Appellant argues that the Office of Price Stabilization in adopting GOR 14 intended to exempt from the application of CPR 34 all entertainers, and that the "juke box" industry fits within the term "entertainer". We agree with the government that these portions of the regulation were enacted to exempt certain recognized professional persons whose services are unique and whose charges often depend upon their personal reputations. The appellant does not fall within this classification. This position is borne out by the fact that after the adoption of GOR 14 other forms of entertainment, such as bowling alleys, golf courses, and recreational facilities were clearly covered by O.P.S. regulations and were subject to price control.8 Thus, the mere fact that a person's business involved some aspect of entertainment to the public did not per se exempt it from price regulation.

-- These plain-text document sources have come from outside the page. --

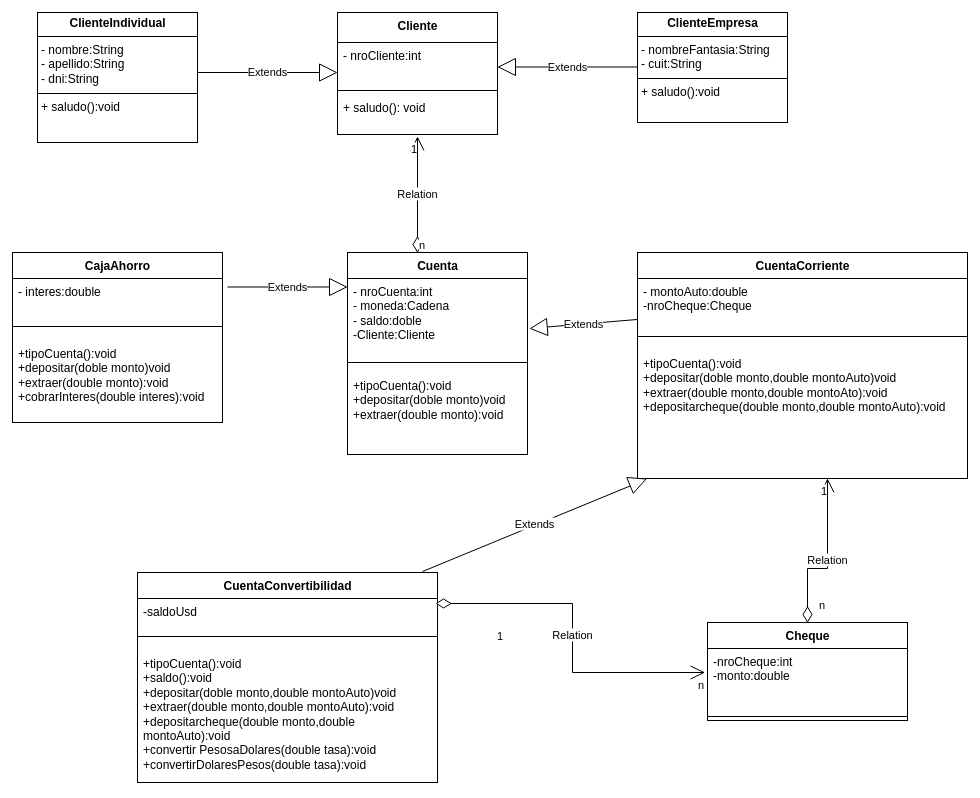
<!DOCTYPE html>
<html lang="es">
<head>
<meta charset="utf-8">
<title>Diagrama de clases</title>
<style>
:root { --ink: #000; --paper: #fff; }
* { box-sizing: border-box; margin: 0; padding: 0; }
body { width: 980px; height: 798px; overflow: hidden; background: var(--paper); color: var(--ink); font: 12px/14.4px "Liberation Sans", Arial, sans-serif; }
.diagram { position: relative; width: 980px; height: 798px; overflow: hidden; }
.connectors { position: absolute; inset: 0; fill: none; stroke: var(--ink); }
.connectors .head { fill: var(--paper); }
.class { position: absolute; display: grid; grid-template-rows: var(--title, 26px) var(--attrs) 1fr; border: 1px solid var(--ink); background: var(--paper); white-space: nowrap; }
.class h2 { font-size: 12px; line-height: 14.4px; text-align: center; padding-top: var(--title-pad, 6px); border-bottom: 1px solid var(--ink); }
.class ul { list-style: none; padding: 6px 0 0 var(--indent, 5px); }
.class .attributes { border-bottom: 1px solid var(--ink); }
.class .methods { padding-top: var(--methods-pad, 20px); }
.compact { --title: 24px; --title-pad: 3px; --indent: 3px; --methods-pad: 6px; }
#cliente-individual { left: 37px; top: 12px; width: 161px; height: 131px; --attrs: 57px; }
#cliente { left: 337px; top: 12px; width: 161px; height: 123px; --title: 30px; --attrs: 48px; --methods-pad: 10px; }
#cliente-empresa { left: 637px; top: 12px; width: 151px; height: 111px; --attrs: 42px; }
#caja-ahorro { left: 12px; top: 252px; width: 211px; height: 171px; --attrs: 48px; }
#cuenta { left: 347px; top: 252px; width: 181px; height: 203px; --attrs: 84px; --methods-pad: 16px; }
#cuenta-corriente { left: 637px; top: 252px; width: 331px; height: 227px; --attrs: 58px; }
#cuenta-convertibilidad { left: 137px; top: 572px; width: 301px; height: 211px; --attrs: 38px; }
#cheque { left: 707px; top: 622px; width: 201px; height: 99px; --attrs: 68px; }
.label { position: absolute; left: var(--x); top: var(--y); transform: translate(-50%, -50%); font-size: 11px; line-height: 13px; white-space: nowrap; background: var(--paper); }
</style>
</head>
<body>
<main class="diagram">
  <section class="class compact" id="cliente-individual">
    <h2>ClienteIndividual</h2>
    <ul class="attributes"><li>- nombre:String</li><li>- apellido:String</li><li>- dni:String</li></ul>
    <ul class="methods"><li>+ saludo():void</li></ul>
  </section>
  <section class="class" id="cliente">
    <h2>Cliente</h2>
    <ul class="attributes"><li>- nroCliente:int</li></ul>
    <ul class="methods"><li>+ saludo(): void</li></ul>
  </section>
  <section class="class compact" id="cliente-empresa">
    <h2>ClienteEmpresa</h2>
    <ul class="attributes"><li>- nombreFantasia:String</li><li>- cuit:String</li></ul>
    <ul class="methods"><li>+ saludo():void</li></ul>
  </section>
  <section class="class" id="caja-ahorro">
    <h2>CajaAhorro</h2>
    <ul class="attributes"><li>- interes:double</li></ul>
    <ul class="methods"><li>+tipoCuenta():void</li><li>+depositar(doble monto)void</li><li>+extraer(double monto):void</li><li>+cobrarInteres(double interes):void</li></ul>
  </section>
  <section class="class" id="cuenta">
    <h2>Cuenta</h2>
    <ul class="attributes"><li>- nroCuenta:int</li><li>- moneda:Cadena</li><li>- saldo:doble</li><li>-Cliente:Cliente</li></ul>
    <ul class="methods"><li>+tipoCuenta():void</li><li>+depositar(doble monto)void</li><li>+extraer(double monto):void</li></ul>
  </section>
  <section class="class" id="cuenta-corriente">
    <h2>CuentaCorriente</h2>
    <ul class="attributes"><li>- montoAuto:double</li><li>-nroCheque:Cheque</li></ul>
    <ul class="methods"><li>+tipoCuenta():void</li><li>+depositar(doble monto,double montoAuto)void</li><li>+extraer(double monto,double montoAto):void</li><li>+depositarcheque(double monto,double montoAuto):void</li></ul>
  </section>
  <section class="class" id="cuenta-convertibilidad">
    <h2>CuentaConvertibilidad</h2>
    <ul class="attributes"><li>-saldoUsd</li></ul>
    <ul class="methods"><li>+tipoCuenta():void</li><li>+saldo():void</li><li>+depositar(doble monto,double montoAuto)void</li><li>+extraer(double monto,double montoAuto):void</li><li>+depositarcheque(double monto,double<br>montoAuto):void</li><li>+convertir PesosaDolares(double tasa):void</li><li>+convertirDolaresPesos(double tasa):void</li></ul>
  </section>
  <section class="class" id="cheque">
    <h2>Cheque</h2>
    <ul class="attributes"><li>-nroCheque:int</li><li>-monto:double</li></ul>
    <ul class="methods"></ul>
  </section>

  <svg class="connectors" width="980" height="798" viewBox="0 0 980 798" aria-hidden="true">
    <g id="inheritance">
      <path d="M198 72.5H319"/>
      <polygon class="head" points="336.5,72.5 319.5,64 319.5,81"/>
      <path d="M637 67.5H516" transform="translate(0 -.5)"/>
      <polygon class="head" points="498.5,67 515.5,58.5 515.5,75.5"/>
      <path d="M227.5 287H329"/>
      <polygon class="head" points="346.5,287 329.5,278.5 329.5,295.5"/>
      <path d="M637 319.5L547 327"/>
      <polygon class="head" points="530.5,328.5 546.5,318.5 548,335.5"/>
      <path d="M422.5 571.5L630 486"/>
      <polygon class="head" points="646,479 626.8,477.5 633.3,493.3"/>
    </g>
    <g id="relations">
      <path d="M417.5 237V138M411 151L417.5 137.5L424 150.5"/>
      <polygon class="head" points="417.5,252 413,244.5 417.5,237 422,244.5"/>
      <path d="M807.5 607V568.5H827.5V480M821 493L827.5 479.5L834 492.5"/>
      <polygon class="head" points="807.5,622 803,614.5 807.5,607 812,614.5"/>
      <path d="M451 603.5H572.5V672.5H704M690.5 666L704 672.5L690.5 679"/>
      <polygon class="head" points="436.5,603.5 443.5,599 451,603.5 443.5,608"/>
    </g>
  </svg>

  <span class="label" style="--x:267.5px;--y:72px">Extends</span>
  <span class="label" style="--x:567.5px;--y:67px">Extends</span>
  <span class="label" style="--x:287.5px;--y:287px">Extends</span>
  <span class="label" style="--x:583.5px;--y:324px">Extends</span>
  <span class="label" style="--x:534.5px;--y:524px">Extends</span>
  <span class="label" style="--x:417.5px;--y:194px">Relation</span>
  <span class="label" style="--x:827.5px;--y:560px">Relation</span>
  <span class="label" style="--x:572.5px;--y:635px">Relation</span>
  <span class="label" style="--x:414px;--y:149px">1</span>
  <span class="label" style="--x:422px;--y:245px">n</span>
  <span class="label" style="--x:824px;--y:491px">1</span>
  <span class="label" style="--x:822px;--y:605px">n</span>
  <span class="label" style="--x:500px;--y:636px">1</span>
  <span class="label" style="--x:701px;--y:685px">n</span>
</main>
</body>
</html>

It is to be noted that subsequent to the time period involved in this case an amendment was made to GOR 14 which decontrolled the juke box business.9 Thus, it can be assumed that before the amendment, juke boxes were under price controls, otherwise there would not have been need for such amendment.
The judgment is affirmed.
1. 16 Fed.Reg. 4446, as amended, 32A C.F.R. 732.
2. Defense Production Act, Public Law 774, 64 Stats. at Large 798, 50 U.S.C.A. Appendix § 2061 et seq.
3. See Note 1.
4. See note 1.
5. See note 2.
6. The government in its brief contends that there is some doubt as to the propriety of this ruling, in view of an official O.P.S. interpretation which establishes that the person who controls the juke boxes and makes collections is the seller and is liable for the full amount of overcharges. But the government did not care to raise that issue here.
7. GOR 14, 16 Fed.Reg. 6664 as amended, 32A C.F.R. 1656 (1951).
8. See O.P.S. Release O-130, CCH, Emergency Business Control Service, Par. 70,114.
9. General Overriding Regulation 14 Amendment 27 (1952).